_What is needed_
The expected answer is every line of the material that contains the word "section".

_Material for this exercise_
----------------

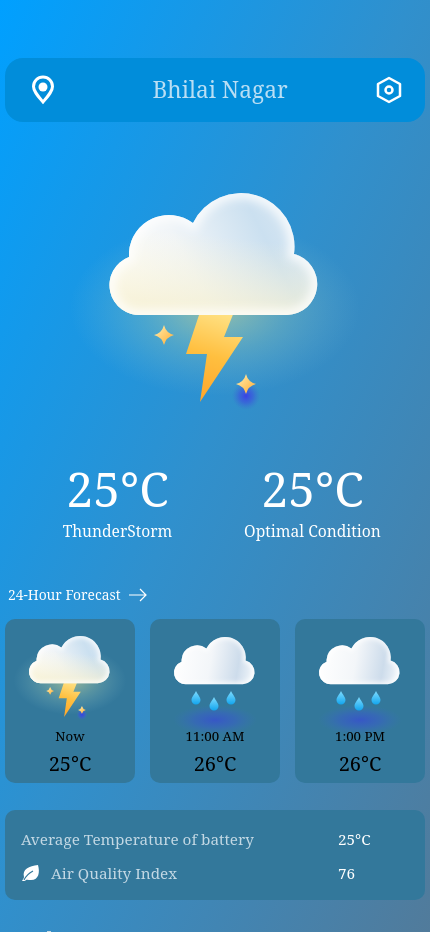
<!DOCTYPE html>
<html lang="en">
<head>
<meta charset="utf-8">
<title>Weather</title>
<style>
:root {
  --sky-top: #00a0ff;
  --sky-mid: #3090cd;
  --sky-low: #517b9b;
  --bar: #018dda;
  --card: #33789b;
  --white: #fff;
  --muted: #b9def4;
  --soft: #c3d8e4;
  --ink: #000;
}
* { box-sizing: border-box; margin: 0; padding: 0; }
body {
  width: 430px; height: 932px; overflow: hidden;
  font-family: "Noto Serif", "TeX Gyre Pagella", serif;
  color: var(--white);
}
.screen {
  position: relative;
  width: 430px; height: 932px; overflow: hidden;
  padding: 58px 5px 0;
  background: linear-gradient(to bottom right, var(--sky-top), var(--sky-mid) 48%, var(--sky-low));
}
svg { display: block; }
.bar {
  display: grid; grid-template-columns: 28px 1fr 28px; align-items: center;
  height: 64px; padding: 0 22px 0 24px;
  border-radius: 18px; background: var(--bar);
}
.place {
  padding-left: 8px; text-align: center; white-space: nowrap;
  font-size: 22.7px; font-weight: 400; line-height: 32px; color: var(--muted);
}
.hero { margin: 8px -5px 0; }
.readings {
  display: grid; grid-template-columns: 195px 195px;
  margin-top: 9px; padding-left: 15px; text-align: center; white-space: nowrap;
}
.degrees { font-size: 48px; line-height: 60px; }
.condition { font-size: 15.6px; line-height: 24px; }
.forecast-title {
  display: flex; align-items: center; gap: 8px;
  margin-top: 42px; padding-left: 3px;
  font-size: 13.8px; font-weight: 400; line-height: 20px; white-space: nowrap;
}
.hours { display: flex; gap: 15px; margin-top: 14px; list-style: none; }
.hour {
  width: 130px; height: 164px; overflow: hidden;
  border-radius: 10px; background: var(--card);
  text-align: center; color: var(--ink);
}
.time { font-size: 13.3px; line-height: 20px; }
.temp { margin-top: 4px; font-size: 20px; line-height: 28px; }
.stats {
  height: 90px; margin-top: 27px; padding: 12px 16px 10px;
  border-radius: 10px; background: var(--card);
}
.stat {
  display: grid; grid-template-columns: 317px 1fr; align-items: center;
  height: 34px; font-size: 15.3px; line-height: 24px; white-space: nowrap;
}
.stat dt { display: flex; align-items: center; gap: 10px; color: var(--soft); }
.next-section {
  position: absolute; left: 47px; top: 931px; width: 4px; height: 2px;
  background: var(--soft);
}
</style>
</head>
<body>
<main class="screen">
  <header class="bar">
    <svg width="28" height="32" viewBox="0 0 28 32" fill="none" stroke="#fff" stroke-width="3" role="img" aria-label="Location">
      <path d="M14 28C8 21 4.500 17 4.500 12.500A9.500 9.500 0 0 1 23.500 12.500C23.500 17 20 21 14 28Z"/>
      <circle cx="14" cy="13" r="4.500" fill="#fff" stroke="none"/>
    </svg>
    <h1 class="place">Bhilai Nagar</h1>
    <svg width="28" height="32" viewBox="0 0 28 32" fill="none" stroke="#fff" stroke-width="2.500" stroke-linejoin="round" role="img" aria-label="Settings">
      <polygon points="14,4 25,10 25,22 14,28 3,22 3,10"/>
      <circle cx="14" cy="16" r="3.500"/>
    </svg>
  </header>

  <svg class="hero" width="430" height="320" viewBox="0 130 430 320" role="img" aria-label="Thunderstorm cloud">
    <defs>
      <linearGradient id="cloud-fill" x1="0" y1=".6" x2="1" y2=".3">
        <stop offset="0" stop-color="#fff"/>
        <stop offset=".35" stop-color="#f1f5f8"/>
        <stop offset=".75" stop-color="#cbe0f0"/>
        <stop offset="1" stop-color="#dce9f3"/>
      </linearGradient>
      <linearGradient id="warm-fill" x1=".6" y1="0" x2=".4" y2="1">
        <stop offset=".35" stop-color="#f8f3d6" stop-opacity="0"/>
        <stop offset="1" stop-color="#f5efcf" stop-opacity=".85"/>
      </linearGradient>
      <linearGradient id="rain-fill" x1="0" y1=".5" x2="1" y2=".6">
        <stop offset="0" stop-color="#fff"/>
        <stop offset=".45" stop-color="#f3f6f9"/>
        <stop offset=".8" stop-color="#cddceb"/>
        <stop offset="1" stop-color="#f0f5fa"/>
      </linearGradient>
      <linearGradient id="bolt-fill" x1=".6" y1="0" x2=".4" y2="1">
        <stop offset="0" stop-color="#ffe184"/>
        <stop offset=".5" stop-color="#ffbf3f"/>
        <stop offset="1" stop-color="#ffa62b"/>
      </linearGradient>
      <linearGradient id="spark-fill" x1="0" y1="0" x2="1" y2="1">
        <stop offset="0" stop-color="#fff0b5"/>
        <stop offset="1" stop-color="#ffab2e"/>
      </linearGradient>
      <linearGradient id="drop-fill" x1="0" y1="0" x2="0" y2="1">
        <stop offset="0" stop-color="#7fdcff"/>
        <stop offset="1" stop-color="#12a5ee"/>
      </linearGradient>
      <radialGradient id="glow-fill">
        <stop offset="0" stop-color="#d3d993" stop-opacity=".65"/>
        <stop offset=".5" stop-color="#a9cfb0" stop-opacity=".3"/>
        <stop offset="1" stop-color="#8cc4d0" stop-opacity="0"/>
      </radialGradient>
      <radialGradient id="shade-fill">
        <stop offset="0" stop-color="#3a3ee6" stop-opacity=".95"/>
        <stop offset=".5" stop-color="#3b52de" stop-opacity=".6"/>
        <stop offset="1" stop-color="#3b6cd0" stop-opacity="0"/>
      </radialGradient>
      <filter id="soften" x="-10%" y="-10%" width="120%" height="120%"><feGaussianBlur stdDeviation="5"/></filter>
      <path id="cloud-shape" d="M142 315A30 30 0 0 1 129 257V252A40 40 0 0 1 193 223A53.500 53.500 0 0 1 294 254A31 31 0 0 1 287 315Z"/>
      <clipPath id="cloud-clip"><use href="#cloud-shape"/></clipPath>
      <g id="cloud-rim" clip-path="url(#cloud-clip)">
        <use href="#cloud-shape" fill="none" stroke="#fff" stroke-width="12" stroke-opacity=".8" filter="url(#soften)"/>
      </g>
      <path id="spark" d="M0-10Q2-2 10 0Q2 2 0 10Q-2 2-10 0Q-2-2 0-10Z" fill="url(#spark-fill)"/>
      <g id="storm">
        <ellipse cx="215" cy="308" rx="145" ry="88" fill="url(#glow-fill)"/>
        <circle cx="246" cy="396" r="14" fill="url(#shade-fill)"/>
        <polygon points="200,312 234,312 224,337 243,337 200,402 207,354 186,354" fill="url(#bolt-fill)"/>
        <use href="#spark" x="164" y="335"/>
        <use href="#spark" x="246" y="384"/>
        <use href="#cloud-shape" fill="url(#cloud-fill)"/>
        <use href="#cloud-shape" fill="url(#warm-fill)"/>
        <use href="#cloud-rim"/>
      </g>
      <path id="drop" d="M0-7C2-3 4.500-1 4.500 2A4.500 4.500 0 0 1-4.500 2C-4.500-1-2-3 0-7Z" fill="url(#drop-fill)"/>
      <g id="rain">
        <ellipse cx="65" cy="101" rx="42" ry="15" fill="url(#shade-fill)" opacity=".6"/>
        <g transform="translate(-18.500 -57) scale(.388)">
          <use href="#cloud-shape" fill="url(#rain-fill)"/>
          <use href="#cloud-rim"/>
        </g>
        <use href="#drop" x="46" y="79"/>
        <use href="#drop" x="64" y="85"/>
        <use href="#drop" x="81" y="79"/>
      </g>
    </defs>
    <use href="#storm"/>
  </svg>

  <section class="readings">
    <div>
      <p class="degrees">25°C</p>
      <p class="condition">ThunderStorm</p>
    </div>
    <div>
      <p class="degrees">25°C</p>
      <p class="condition">Optimal Condition</p>
    </div>
  </section>

  <h2 class="forecast-title">24-Hour Forecast
    <svg width="18" height="14" viewBox="0 0 18 14" fill="none" stroke="#fff" stroke-width="1.200" aria-hidden="true">
      <path d="M0 7H17M11 1L17 7L11 13"/>
    </svg>
  </h2>
  <ul class="hours">
    <li class="hour">
      <svg width="130" height="107" viewBox="0 0 130 107" role="img" aria-label="Thunderstorm">
        <use href="#storm" transform="translate(-18.500 -58) scale(.388)"/>
      </svg>
      <p class="time">Now</p>
      <p class="temp">25°C</p>
    </li>
    <li class="hour">
      <svg width="130" height="107" viewBox="0 0 130 107" overflow="visible" role="img" aria-label="Rain"><use href="#rain"/></svg>
      <p class="time">11:00 AM</p>
      <p class="temp">26°C</p>
    </li>
    <li class="hour">
      <svg width="130" height="107" viewBox="0 0 130 107" overflow="visible" role="img" aria-label="Rain"><use href="#rain"/></svg>
      <p class="time">1:00 PM</p>
      <p class="temp">26°C</p>
    </li>
  </ul>

  <dl class="stats">
    <div class="stat">
      <dt>Average Temperature of battery</dt>
      <dd>25°C</dd>
    </div>
    <div class="stat">
      <dt>
        <svg width="20" height="20" viewBox="0 0 20 20" aria-hidden="true">
          <path d="M17 2C19 9 18 17 10 17C7 17 5 16 4 18H1C2 16 3 15 3 14C1 6 8 3 17 2Z" fill="#fff"/>
          <path d="M3 17C5 13 8 10 12 8" fill="none" stroke="#33789b" stroke-width="1.200"/>
        </svg>
        Air Quality Index
      </dt>
      <dd>76</dd>
    </div>
  </dl>
  <span class="next-section"></span>
</main>
</body>
</html>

----------------

_Solved exercise_
.next-section {
  <section class="readings">
  </section>
  <span class="next-section"></span>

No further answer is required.